In 2003, Frank Williams donated his 20-acre avocado grove and home to Fairchild. Mr. Williams had but one request, that the property be used to help fruit growers in South Florida and the world.
The property is 20 acres and approximately 15 acres of the property are used as a model avocado production grove. The grove consists of ‘Bernecker’, ‘Beta’, ‘Donnie’, ‘Hall’ ‘Miguel’, and ‘Simmonds’ avocados, cultivars desirable for commercial sale in the United States. Management practices are consistent with commercial avocado production in South Florida. The grove is used as a demonstration model for best agricultural practices in Tropical America.
Living Genetic Collections
The Fairchild Farm serves as the permanent home for the living genetic collections of Fairchild's Tropical Fruit Program. The living genetic collections are the cornerstone of the program and serve a role for the conservation of clones of key tropical fruit species, investigation into applied horticulture, and for distribution of plants to the local, national and international community. Today the Fairchild Farm Genetic Facility is home to one of the world's best collections of tropical fruit.
The primary collections are of avocado, mango, jackfruit, mamey sapote, sapodilla, canistel, abrico (Mammea americana), caimito, spanish lime (Melicoccus bijugatus) and tamarind. Each of the collections has its unique scientific focus based on the research and outreach objectives of the tropical fruit program. These objectives define the makeup of each collection, the space needed for their conservation and the commitment of resources to each.
These collections are the result of an intensive effort of the research scientists of the Tropical Fruit Program at Fairchild Tropical Botanic Garden, going door to door, garden to garden to collect the most outstanding selections of tropical fruit found in the Americas, Africa and Asia. This effort into the collection of clonal tropical fruit varieties is among the most ambitious of its kind to be found throughout the modern world. For more information about tropical fruit expeditions click here.
The Fairchild Farm serves as the headquarters for the activities of Tropical Fruit Program, receiving local and international growers in search of the latest growing techniques.
Children and adult fruit camps and international fruit summits round out the activities. The collections serve as the basis for scientific discovery and immediate use for home garden, estate and large-scale commercial agriculture throughout the world.

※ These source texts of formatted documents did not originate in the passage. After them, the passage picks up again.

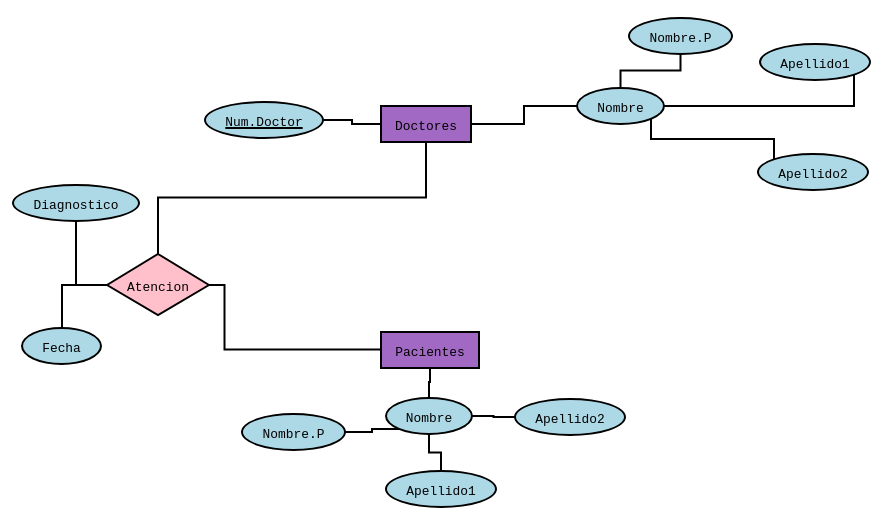
<!DOCTYPE html>
<html lang="es">
<head>
<meta charset="utf-8">
<title>Diagrama entidad-relación: Doctores y Pacientes</title>
<style>
  :root {
    --paper: #ffffff;
    --ink: #000000;
    --attribute: #add8e6;
    --entity: #a269c4;
    --relationship: #ffc0cb;
  }
  * { box-sizing: border-box; }
  html, body { margin: 0; overflow: hidden; }
  .diagram {
    position: relative;
    width: 884px;
    height: 524px;
    overflow: hidden;
    background: var(--paper);
    color: var(--ink);
    font: 12.9px/16px "Liberation Mono", monospace;
  }
  .connectors { position: absolute; inset: 0; fill: none; stroke: var(--ink); stroke-width: 2; }
  .node {
    position: absolute;
    left: var(--x);
    top: var(--y);
    width: var(--w);
    height: 38px;
    display: flex;
    align-items: center;
    justify-content: center;
    padding-top: 5px;
    border: 2px solid var(--ink);
    white-space: nowrap;
  }
  .attribute { background: var(--attribute); border-radius: 50%; }
  .entity { background: var(--entity); }
  .relationship { height: 64px; border: 0; }
  .relationship svg { position: absolute; inset: 0; fill: var(--relationship); stroke: var(--ink); stroke-width: 2; }
  .relationship span { position: relative; }
  .key span { text-decoration: underline 2px; text-underline-offset: 1px; text-decoration-skip-ink: none; }
</style>
</head>
<body>
<main class="diagram">
  <svg class="connectors" width="884" height="524" viewBox="0 0 884 524" aria-hidden="true">
    <path d="M322 120H352V124H382"/>
    <path d="M470 124H524V106H578"/>
    <path d="M620.5 89V70.5H680.5V53"/>
    <path d="M663 106H854V74"/>
    <path d="M651 117V139H774V160"/>
    <path d="M426 141V197.5H158V256"/>
    <path d="M76 219V285H108"/>
    <path d="M62 329V285H108"/>
    <path d="M208 285H224.5V349.5H382"/>
    <path d="M430 366V382H429V400"/>
    <path d="M344 432H372V429H400"/>
    <path d="M471 416H493.500V417H517"/>
    <path d="M429 432V452.500H441V473"/>
  </svg>

  <div class="node entity" style="--x:380px;--y:105px;--w:92px"><span>Doctores</span></div>
  <div class="node attribute key" style="--x:204px;--y:101px;--w:120px"><span>Num.Doctor</span></div>
  <div class="node attribute" style="--x:576px;--y:87px;--w:89px"><span>Nombre</span></div>
  <div class="node attribute" style="--x:628px;--y:17px;--w:105px"><span>Nombre.P</span></div>
  <div class="node attribute" style="--x:759px;--y:43px;--w:112px"><span>Apellido1</span></div>
  <div class="node attribute" style="--x:757px;--y:153px;--w:112px"><span>Apellido2</span></div>

  <div class="node relationship" style="--x:106px;--y:253px;--w:104px">
    <svg width="104" height="64" viewBox="0 0 104 64" aria-hidden="true"><polygon points="52,1 103,32 52,62 1,32"/></svg>
    <span>Atencion</span>
  </div>
  <div class="node attribute" style="--x:12px;--y:184px;--w:128px"><span>Diagnostico</span></div>
  <div class="node attribute" style="--x:21px;--y:327px;--w:81px"><span>Fecha</span></div>

  <div class="node entity" style="--x:380px;--y:331px;--w:100px"><span>Pacientes</span></div>
  <div class="node attribute" style="--x:385px;--y:397px;--w:88px"><span>Nombre</span></div>
  <div class="node attribute" style="--x:241px;--y:413px;--w:105px"><span>Nombre.P</span></div>
  <div class="node attribute" style="--x:514px;--y:398px;--w:112px"><span>Apellido2</span></div>
  <div class="node attribute" style="--x:385px;--y:470px;--w:112px"><span>Apellido1</span></div>
</main>
</body>
</html>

Indeed, evaluations (eating the fruit) are a big part of our work, but the result of these gastronomic investigations will be felt across the Americas and beyond.
Management techniques are appropriate for our goals and can provide useful guidance for your own back yard. For more information click here
A teaching and research building is constructed to house staff of the Tropical Fruit Program, a classroom and a synoptic teaching collection. The Fairchild Farm serves as a valuable fruit genetic resource and outreach facility for Florida and Tropical America.
Educational programs are presented to the local and international community to enhance the appreciation for the diversity of the mango, its wide range of flavors and uses, where more than 350 different varieties of mangos shown in this event.
Our outreach program is built around the use of tropical fruit and tropical fruit products, with workshops, classes and intern programs presented by Fairchild staff and volunteers. The goal is to sow an appreciation for tropical fruit in the general public.
Expeditions Reports: For the Love of Mango: click here
The Fairchild Farm
Home of the Fairchild Tropical Fruit Collection
14885 SW 248 St.
Homestead, Florida 33032
305-667-1651305-667-1651, ext. 3700
Directions to The Fairchild Farm